INSTRUCTIONS FOR THE TASK: In the material below, identify each line bearing the word "paper". Reproduce those lines.

⟨

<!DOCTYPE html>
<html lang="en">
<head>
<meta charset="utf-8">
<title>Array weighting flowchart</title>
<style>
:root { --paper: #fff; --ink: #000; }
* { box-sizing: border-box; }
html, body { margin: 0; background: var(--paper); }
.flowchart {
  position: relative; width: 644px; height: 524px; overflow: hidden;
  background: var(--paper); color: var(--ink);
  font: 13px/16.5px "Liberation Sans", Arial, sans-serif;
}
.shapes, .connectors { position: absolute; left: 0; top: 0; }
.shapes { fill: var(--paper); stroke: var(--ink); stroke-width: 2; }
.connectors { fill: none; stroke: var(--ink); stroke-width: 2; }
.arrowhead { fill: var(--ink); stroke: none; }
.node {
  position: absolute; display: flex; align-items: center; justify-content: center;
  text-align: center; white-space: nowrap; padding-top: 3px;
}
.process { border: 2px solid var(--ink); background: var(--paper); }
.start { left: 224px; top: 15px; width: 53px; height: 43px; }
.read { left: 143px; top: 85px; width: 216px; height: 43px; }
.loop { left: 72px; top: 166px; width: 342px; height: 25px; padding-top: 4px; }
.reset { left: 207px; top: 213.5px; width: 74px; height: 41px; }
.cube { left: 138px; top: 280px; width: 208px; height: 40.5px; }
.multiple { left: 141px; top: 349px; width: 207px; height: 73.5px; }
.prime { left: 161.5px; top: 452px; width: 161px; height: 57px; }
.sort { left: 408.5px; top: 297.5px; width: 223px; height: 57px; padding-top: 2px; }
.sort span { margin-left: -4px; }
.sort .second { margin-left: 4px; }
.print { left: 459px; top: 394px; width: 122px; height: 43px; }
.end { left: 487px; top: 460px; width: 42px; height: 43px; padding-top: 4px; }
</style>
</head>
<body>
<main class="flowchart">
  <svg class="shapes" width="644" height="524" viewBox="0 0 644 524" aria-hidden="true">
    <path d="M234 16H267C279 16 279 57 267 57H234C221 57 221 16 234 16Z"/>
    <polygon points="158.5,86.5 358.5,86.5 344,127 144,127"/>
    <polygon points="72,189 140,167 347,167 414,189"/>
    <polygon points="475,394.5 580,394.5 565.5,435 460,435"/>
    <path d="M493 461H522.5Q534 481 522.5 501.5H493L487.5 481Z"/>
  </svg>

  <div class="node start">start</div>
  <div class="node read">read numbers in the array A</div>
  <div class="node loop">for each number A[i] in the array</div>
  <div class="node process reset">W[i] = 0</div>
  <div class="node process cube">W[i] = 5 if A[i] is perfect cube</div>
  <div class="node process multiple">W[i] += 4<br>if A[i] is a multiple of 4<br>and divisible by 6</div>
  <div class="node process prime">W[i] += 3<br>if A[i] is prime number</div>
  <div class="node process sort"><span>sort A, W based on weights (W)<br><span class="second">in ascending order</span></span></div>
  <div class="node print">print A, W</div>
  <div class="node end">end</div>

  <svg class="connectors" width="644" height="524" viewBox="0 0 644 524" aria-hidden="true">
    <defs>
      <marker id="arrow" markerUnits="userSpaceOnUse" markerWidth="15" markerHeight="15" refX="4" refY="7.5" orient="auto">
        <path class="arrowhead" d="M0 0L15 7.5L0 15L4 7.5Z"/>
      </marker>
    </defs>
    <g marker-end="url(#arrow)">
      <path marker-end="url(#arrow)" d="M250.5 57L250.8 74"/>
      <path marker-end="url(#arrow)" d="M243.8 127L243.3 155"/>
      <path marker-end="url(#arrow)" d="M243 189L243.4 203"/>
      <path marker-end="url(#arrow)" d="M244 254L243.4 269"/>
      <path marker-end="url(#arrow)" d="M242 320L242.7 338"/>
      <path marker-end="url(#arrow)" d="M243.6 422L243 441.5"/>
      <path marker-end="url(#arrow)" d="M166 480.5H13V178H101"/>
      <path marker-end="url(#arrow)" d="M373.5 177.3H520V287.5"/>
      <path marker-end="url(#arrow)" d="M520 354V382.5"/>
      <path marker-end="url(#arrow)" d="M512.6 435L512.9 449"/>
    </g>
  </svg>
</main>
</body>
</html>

⟩

REPLY:
:root { --paper: #fff; --ink: #000; }
html, body { margin: 0; background: var(--paper); }
  background: var(--paper); color: var(--ink);
.shapes { fill: var(--paper); stroke: var(--ink); stroke-width: 2; }
.process { border: 2px solid var(--ink); background: var(--paper); }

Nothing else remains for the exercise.